Skip to main content

What you need to know about our new egg freezing report

Our new report on egg freezing shows that it’s rapidly emerging as a viable clinical technique to preserve a woman’s fertility. Crucially, the data shows that while a woman’s age at thaw has little impact on a woman’s chances of success, the age at freeze does.

If eggs are frozen below the age of 35, the chances of success will be higher than the natural conception rate as the woman gets older.

Despite this, the most common age that women freeze their own eggs for treatment is 38, with some women freezing their own eggs into their 40s, when the likelihood of a future pregnancy from using these eggs is very slim.

We feel more work needs to be done across the UK fertility sector to establish best practice for freezing and thawing treatments. We also caution against women in their 40s being recommended egg freezing as the likelihood of a pregnancy from these eggs would be very slim.

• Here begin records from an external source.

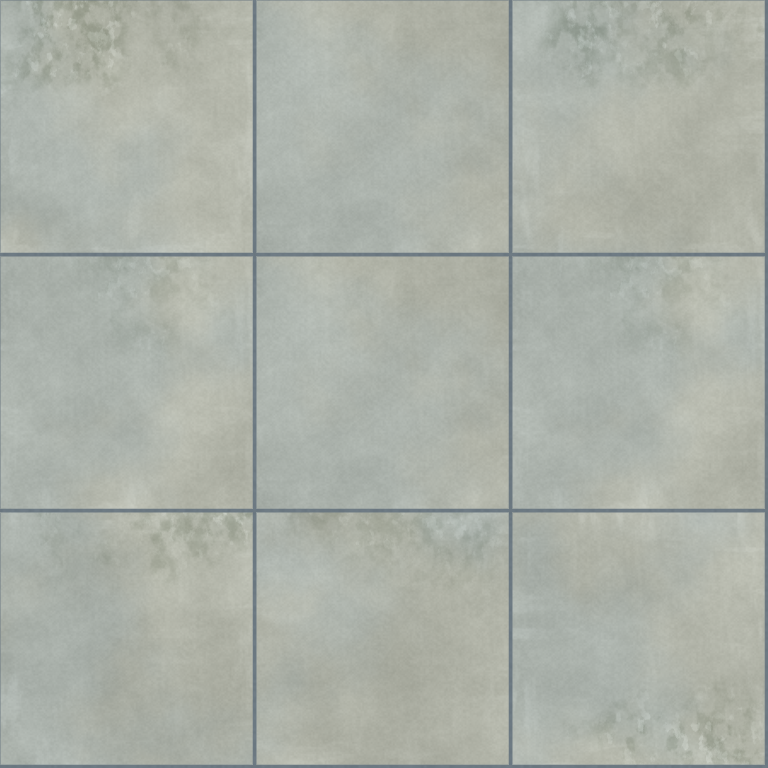
Write a WebGL 1 fragment shader that draws this texture.

```glsl
precision highp float;
// Three by three square cement tiles in sage grey with slim slate-blue joints.
// Each face layers seeded fractal noise: warm and cool clouds, pale haze,
// trowel streaks, stained edges with flecks, and a fine sandy grain.

uniform vec2 u_resolution;

const float TILES = 3.0;
const float JOINT_HALF_WIDTH = 0.0074;  // in tile widths
const vec2 JOINT_SHIFT = vec2(0.0055, -0.0055);

const vec3 CEMENT = vec3(0.692, 0.702, 0.655);
const vec3 GROUT = vec3(0.425, 0.475, 0.51);
const vec3 COOL_TINT = vec3(-0.024, -0.006, 0.016);
const vec3 STAIN_TINT = vec3(-0.085, -0.078, -0.088);
const vec3 PALE_TINT = vec3(0.042, 0.043, 0.047);

float hash(vec2 p) {
  return fract(sin(dot(p, vec2(127.1, 311.7))) * 43758.55);
}

float noise(vec2 p) {
  vec2 i = floor(p);
  vec2 f = fract(p);
  f = f * f * (3.0 - 2.0 * f);
  float low = mix(hash(i), hash(i + vec2(1.0, 0.0)), f.x);
  float high = mix(hash(i + vec2(0.0, 1.0)), hash(i + 1.0), f.x);
  return mix(low, high, f.y);
}

// Fractal sum, turned at each octave to hide the lattice; result in 0..1
float fbm(vec2 p) {
  float sum = 0.0;
  float weight = 0.516;
  for (int i = 0; i < 5; i++) {
    sum += weight * noise(p);
    p = mat2(1.6, 1.2, -1.2, 1.6) * p + 7.3;
    weight *= 0.5;
  }
  return sum;
}

// Some cells share a face: the outer pair of the middle row, the upper two
// of the middle column
vec2 faceOf(vec2 cell) {
  if (cell.y == 1.0) cell.x = mod(cell.x, 2.0);
  if (cell.x == 1.0) cell.y = min(cell.y, 1.0);
  return cell;
}

// Irregular stain mask hugging the top or bottom edge of a face
float stainMask(vec2 q, vec2 face, vec2 seed) {
  float atTop = step(face.x, face.y + 1.0);
  vec2 centre = vec2(0.35 + 0.4 * hash(seed), mix(0.06, 0.94, atTop));
  float reach = length((q - centre) * vec2(1.0, 1.7));
  float ragged = reach + 0.9 * (fbm(q * 5.0 + seed) - 0.5);
  return 1.0 - smoothstep(0.05, 0.6, ragged);
}

// Broad clouds of tone, cooler towards the left
vec3 clouds(vec2 q, vec2 seed) {
  float tone = fbm(q * 2.6 + seed) - 0.5;
  float blotch = fbm(q * 9.0 + seed + 31.0) - 0.5;
  float cool = fbm(q * 1.8 + seed + 57.0) + 0.3 * (0.5 - q.x);
  return vec3(0.11 * tone + 0.05 * blotch)
       + COOL_TINT * smoothstep(0.4, 0.75, cool);
}

// Pale upright and level trowel streaks, with haze along the edges
float paleWear(vec2 q, vec2 seed) {
  float edge = min(min(q.x, 1.0 - q.x), min(q.y, 1.0 - q.y));
  float rim = 1.0 - smoothstep(0.0, 0.2, edge);
  float upright = fbm(q * vec2(17.0, 4.0) + seed + 83.0);
  float level = fbm(q * vec2(4.0, 19.0) + seed + 19.0);
  float streaks = smoothstep(0.58, 0.78, max(upright, level));
  float haze = smoothstep(0.45, 0.75, fbm(q * 4.0 + seed + 11.0));
  return streaks * (0.25 + 0.55 * rim) + haze * (0.2 + 0.4 * rim);
}

float grain(vec2 q, vec2 seed) {
  return 0.026 * (noise(q * 150.0 + seed) - 0.5)
       + 0.020 * (noise(q * 73.0 + seed + 5.0) - 0.5);
}

vec3 cementFace(vec2 q, vec2 face) {
  vec2 seed = face * vec2(17.3, 29.7) + 3.1;
  vec2 offCentre = abs(face - 1.0);
  float wear = 0.12 + 0.44 * (offCentre.x + offCentre.y);  // calm middle face
  float stain = wear * stainMask(q, face, seed);
  float pits = fbm(q * vec2(26.0, 20.0) + seed + 41.0);
  float flecks = smoothstep(0.57, 0.72, fbm(q * vec2(34.0, 25.0) + seed));

  vec3 color = CEMENT + clouds(q, seed);
  color += STAIN_TINT * stain * (0.3 + smoothstep(0.4, 0.68, pits));
  color += PALE_TINT * (paleWear(q, seed) * (0.35 + 0.65 * wear));
  color += PALE_TINT * 1.5 * flecks * stain;
  return color + grain(q, seed);
}

// Coverage of the joints, softened over about one pixel per axis
float jointMask(vec2 q, vec2 pixel) {
  vec2 d = min(q, 1.0 - q) - JOINT_HALF_WIDTH;
  vec2 cover = 1.0 - smoothstep(-0.6 * pixel, 0.6 * pixel, d);
  return max(cover.x, cover.y);
}

void main() {
  vec2 grid = TILES * gl_FragCoord.xy / u_resolution + JOINT_SHIFT;
  vec2 q = fract(grid);
  vec3 cement = cementFace(q, faceOf(floor(grid)));
  vec3 grout = GROUT + 0.03 * (noise(grid * 90.0) - 0.5);
  float joint = jointMask(q, TILES / u_resolution);
  gl_FragColor = vec4(mix(cement, grout, joint), 1.0);
}
```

The birth rate for patients using their own frozen eggs has risen slightly from 12% in 2014 to 18% in 2016, which is much lower than IVF, where the success rate stands at 26%. As such our Chair, Sally Cheshire CBE, says women should be cautiously optimistic about egg freezing, but women need to be fully informed about what to expect:

“The rapid growth in egg freezing since 2010 shows how much potential this technique may have for altering the way people plan their future families and it is a positive story for those women undergoing medical treatment which may seriously affect their fertility.

“Our data shows, however, that egg freezing cycles and subsequent thawing still account for only 1-2% of all IVF treatment cycles, and even fewer result in a baby being born.”

Download our guide to the new statistics (PDF 1.07 MB)

For more information you can download and read the full report (PDF 783 KB)

Other key findings in the report

  • In 2016, there were 1,310 egg freezing cycles, but only 178 women used thawed eggs in treatment.
  • The number of women freezing their eggs has doubled since 2013 and risen 460% since 2010.
  • There were 519 egg thawing cycles in 2016, but only 35% of them were women thawing their own eggs for treatment, the rest used donor eggs.

The costs of egg freezing

  • 81% of all egg freezing cycles were privately funded, a rise from 74% in 2010.
  • The average cost of freezing eggs, including storage costs and future treatment ranges from £7000 – 8000.
  • We do not regulate the cost of treatment by private clinics.
;
;

Publication date: 13 November 2018

Review date: 13 November 2020